“Morning-After Pill:” Government Accedes to Court Order Supporting Minor’s Access without Restrictions


Court Ruling: On April 4, 2013, U.S. District Judge Edward Korman reversed a decision of the U.S. Food and Drug Administration (FDA) and directed the agency to “make levonorgestrel-based emergency contraceptives [such as Plan B or Plan B One-Step] available without a prescription and without point-of-sale or age restrictions within thirty days.” Tummino v. Hamburg, Memorandum and Order No. 12-CV-763 (ERK)(VVP). 

This was not Judge Korman’s first involvement in this issue. In 2006, the FDA had approved over-the-counter (OTC) non-prescription distribution of Plan B for women 18 and older, but prescription-only availability for adolescents 17 and younger.
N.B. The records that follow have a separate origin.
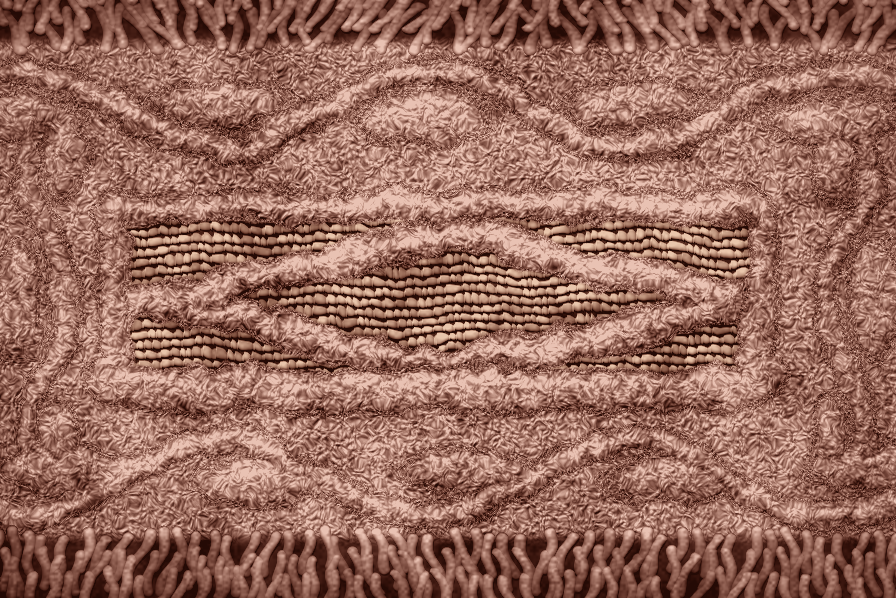
This texture is drawn by a Shadertoy shader. Its source:

```glsl
// Tufted rug: knotted fringes, winding vines with leaves, and a framed diamond.
// Distance functions raise the pile; capsule tufts, looped rows and bent
// noodles supply the fine relief, which is lit from above.

float hash(vec2 p) { return fract(sin(dot(p, vec2(127.1, 311.7))) * 43758.5453); }

float noise(vec2 p) {
    vec2 i = floor(p), f = fract(p);
    f = f * f * (3.0 - 2.0 * f);
    return mix(mix(hash(i), hash(i + vec2(1, 0)), f.x),
               mix(hash(i + vec2(0, 1)), hash(i + vec2(1, 1)), f.x), f.y);
}

vec2 noise2(vec2 p) { return vec2(noise(p), noise(p + 40.0)) - 0.5; }

float ellipse(vec2 p, vec2 r) { return (length(p / r) - 1.0) * min(r.x, r.y); }

// Signed distance to the inner edge of the frame
float panel(vec2 p) {
    vec2 b = abs(p - vec2(0.73, 0.507)) - vec2(0.515, 0.123);
    return length(max(b, 0.0)) + min(max(b.x, b.y), 0.0);
}

// Signed distance to all raised pile, negative inside
float raised(vec2 p) {
    // Horizontal vines, mirrored between the upper and lower borders
    bool upper = p.y > 0.5;
    float v = upper ? 0.815 - p.y : p.y - 0.197;
    float a = 9.186 * (p.x - 0.371), s = sin(a);
    float d = abs(v - 0.063 * cos(a)) / sqrt(1.0 + 0.33 * s * s) - 0.023;
    float lx = p.x - (upper ? 0.371 : 0.436), k = round(lx / 0.342);
    float lift = mod(k, 2.0) < 0.5 ? 0.008 : -0.016;
    d = min(d, ellipse(vec2(lx - 0.342 * k, v + lift), vec2(0.112, 0.04)));

    // Side vines and leaves, mirrored left to right
    float side = min(p.x, 1.5 - p.x), h = p.y - 0.5;
    float stem = abs(side - 0.08 - 0.035 * cos(14.0 * h)) * 0.9 - 0.02;
    d = min(d, max(stem, abs(h) - 0.3));
    d = min(d, ellipse(vec2(side - 0.03, h), vec2(0.045, 0.1)));
    d = min(d, ellipse(vec2(side - 0.105, abs(h) - 0.235), vec2(0.035, 0.075)));

    // Frame, heavier along its foot, and diamond
    float girth = p.y < 0.4 ? 0.036 : 0.026;
    d = min(d, abs(panel(p) - girth) - girth);
    vec2 q = abs(p - vec2(0.755, 0.497)) / vec2(0.49, 0.115);
    float diamond = abs((q.x + q.y - 1.0) * 0.112) - 0.029;
    return min(d, max(diamond, panel(p)));
}

// Short strands of yarn lying at scattered angles
float tufts(vec2 p) {
    vec2 cell = floor(p);
    float h = 0.0;
    for (int j = -1; j <= 1; j++)
    for (int i = -1; i <= 1; i++) {
        vec2 id = cell + vec2(i, j);
        float r = hash(id), t = 1.57 + 3.0 * (hash(id + 7.3) - 0.5);
        vec2 d = p - id - vec2(r, hash(id + 3.1));
        d = vec2(dot(d, vec2(cos(t), sin(t))), dot(d, vec2(-sin(t), cos(t))));
        h = max(h, (1.0 - length(d * vec2(0.85, 1.8))) * (0.75 + 0.35 * r));
    }
    return h;
}

// Rows of plump, slanted loops
float loops(vec2 p) {
    float y = p.y / 0.0168 + 1.3 * noise(p * vec2(9, 5)) + 0.5 * noise(p * 45.0);
    float row = floor(y);
    float x = p.x / 0.0165 + 7.0 * hash(vec2(row, 4)) + 1.1 * noise(vec2(p.x * 40.0, row));
    vec2 f = vec2(fract(x), fract(y)) - 0.5;
    f.x += 0.45 * f.y * sign(f.x + 0.3);
    float size = 0.75 + 0.35 * hash(vec2(floor(x), row));
    return size * sqrt(max(0.0, 1.0 - dot(f * f, vec2(2.6, 4.6)))) - 0.06;
}

// Bent noodles in overlapping layers; q.y is measured inward from the rim
float fringe(vec2 q, float sway) {
    float h = 0.0;
    for (int layer = 0; layer < 3; layer++)
    for (int i = -2; i <= 2; i++) {
        float l = float(layer), id = floor(q.x / 0.031 + l * 0.37) + float(i);
        vec2 seed = vec2(id, l * 9.0 + sway);
        float r = hash(seed), tip = 0.094 - 0.033 * l + 0.02 * r;
        float lean = sway * (hash(seed + 5.0) - 0.5 + 0.4 * sin(q.x * 7.0));
        float t = clamp((q.y - tip) / 0.06 + 1.0, 0.0, 1.0);
        float x = (id + 0.2 + 0.6 * r - l * 0.37) * 0.031 + lean * (t - 0.5)
                + 0.005 * sin(t * 5.0 + r * 6.3);
        vec2 d = vec2((q.x - x) / sqrt(1.0 + lean * lean / 0.0036), q.y - tip + 0.06 - 0.06 * t);
        float body = 1.0 - dot(d, d) / 0.0001;
        if (body > 0.0) h = max(h, pow(body, 0.7) * (0.4 + 0.4 * t + 0.25 * hash(seed + 2.0)));
    }
    return h;
}

float relief(vec2 p, float pile, float loopMask, float rim, float sway) {
    vec2 frayed = p + 0.012 * noise2(p * 60.0);
    float h = 0.6 * tufts(frayed * mix(95.0, 68.0, pile)) + 0.45 * tufts(frayed * 165.0);
    if (loopMask > 0.0) h = mix(h, loops(p), loopMask);
    if (rim < 0.13) {
        float f = fringe(vec2(p.x, rim), sway);
        float bed = h * smoothstep(0.085, 0.115, rim);
        h = mix(bed, f * (0.8 + 0.35 * noise(p * 200.0)), smoothstep(0.0, 0.3, f));
    }
    return h;
}

void mainImage(out vec4 fragColor, in vec2 fragCoord) {
    vec2 p = fragCoord / iResolution.y;
    p.x *= 1.5 * iResolution.y / iResolution.x;
    vec2 ragged = p + 0.018 * noise2(p * 45.0) + 0.02 * noise2(p * 12.0);
    bool top = p.y > 0.5;
    float rim = top ? 1.03 - p.y : p.y, sway = top ? 0.085 : 0.04;
    float field = smoothstep(0.09, 0.115, rim);

    // Regions
    float d = raised(ragged);
    float pile = smoothstep(0.006, -0.006, d) * field;
    float loopMask = smoothstep(0.0, 0.006, d) * smoothstep(0.003, -0.003, panel(ragged));

    // Light from above, on the strands and on the broad ridges
    vec2 toLight = vec2(-0.3, 1.0);
    float h = relief(p, pile, loopMask, rim, sway);
    float slope = h - relief(p + toLight * 0.003, pile, loopMask, rim - (top ? 0.003 : -0.003), sway);
    float ridge = smoothstep(0.0, -0.028, d);
    float above = smoothstep(0.0, -0.028, raised(ragged + toLight * 0.012));
    float tone = mix(0.1, 0.34, field * (1.0 - loopMask)) + 0.78 * h + 0.4 * slope;
    tone += field * (0.3 * (ridge - above) + 0.04 * ridge - 0.16 * exp(-d * d / 0.00006));
    tone += 0.2 * (noise(p * 9.0) - 0.5) + 0.22 * (noise(p * 27.0) - 0.5);
    tone += 0.14 * (noise(p * 190.0) - 0.5);

    // Bright centre, darker corners
    vec2 c = (p - vec2(0.75, 0.5)) / vec2(0.75, 0.5);
    tone = clamp(tone * (1.1 - 0.17 * dot(c, c)) + 0.06 * loopMask, 0.0, 1.05);
    vec3 color = vec3(0.14, 0.04, 0.02)
               + vec3(0.74, 0.68, 0.64) * pow(vec3(tone), vec3(0.95, 1.2, 1.28));
    color *= mix(vec3(1.0), vec3(1.0, 1.02, 0.96), loopMask);
    fragColor = vec4(color, 1.0);
}
```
In a 2009 ruling, Judge Korman had ordered the FDA to make Plan B available OTC without a prescription to adolescents one year earlier at age 17. The FDA did not appeal that decision.

Deirdre McQuade, spokeswoman for the bishops’ Secretariat for Pro-Life Activities, urged that Judge Korman’s 2013 ruling “be appealed and overturned.” She stated:

Plan B is a large dose of a powerful hormonal drug (levonorgestrel) that is available only by prescription when used in smaller doses for contraception. The court has acted irresponsibly by making this powerful drug available without a prescription to minor children.

Plan B does not prevent or treat any disease, but makes young adolescent girls more available to sexual predators. The court’s action undermines parents’ ability to protect their daughters from such exploitation and from the adverse effects of the drug itself.

Many studies have shown that wider access to “emergency contraception” among young people does not reduce pregnancy or abortion rates, but can contribute to higher rates of sexually transmitted disease. No public health consideration justifies the unregulated distribution of such drugs to children.

See: www.usccb.org/news/2013/13-061.cfm.

On May 1, 2013, the U.S. Department of Justice filed a notice to appeal the April 4, 2013, ruling, and asked Judge Korman to stay his order pending the results. On May 10, 2013, Judge Korman rejected the government’s request to stay his order and gave the government until noon on May 13, 2013, to seek a stay from the Second U.S. Circuit Court of Appeal. The government appealed. On June 5, 2013, a three-judge federal panel of the Court of Appeals ruled that Judge Korman’s order allowing unrestricted access to the one-pill version of Plan B should be lifted temporarily while the case is on appeal but that unrestricted access to the two-pill version should be allowed.

However, on June 10, 2013, the federal government reversed its position. In a court filing the Justice Department stated that the FDA would allow Plan B to be sold without age or point-of-sale restrictions. The government said it would comply with Judge Korman’s April 4, 2013, order and would end its appeals in court on this matter.

The Teva Application: In 2011, Teva Women’s Health had applied to the FDA to make Plan B One-Step (a one pill Plan B regimen) available OTC to all girls of reproductive age. The FDA had approved the application but U.S. Department of Health and Human Services (HHS) Secretary Kathleen Sebelius had overruled the FDA on the grounds that the data “do not conclusively establish that Plan B One-Step should be made available over the counter for all girls of reproductive age.” Judge Korman’s 2013 ruling was directed against the FDA denial of a Citizen Petition to make all emergency contraceptives available OTC without prescription requirements, but Judge Korman linked this denial to the 2011 action by Secretary Sebelius. The 2013 ruling removes not only age restrictions but also the point of sale restrictions that limit availability to pharmacies and health clinics from behind the counter.

After the rejection of its 2011 application, Teva submitted an amended proposal to make Plan B One-Step available without a prescription for women 15 years of age and older. On April 30, 2013, in an action separate from the Korman ruling, the FDA approved the modified Teva proposal. Not only was the age requirement dropped from 17 to 15 years, but the product would be available on the shelf in retail outlets with an onsite pharmacy. The amended proposal does not apply to Plan B (the two pill regimen) or to Ella. Ms. McQuade called the approval a “disappointment” and charged the FDA with “failing in its responsibility to protect children.” For full statement, see: www.usccb.org/news/2013/13-081.cfm.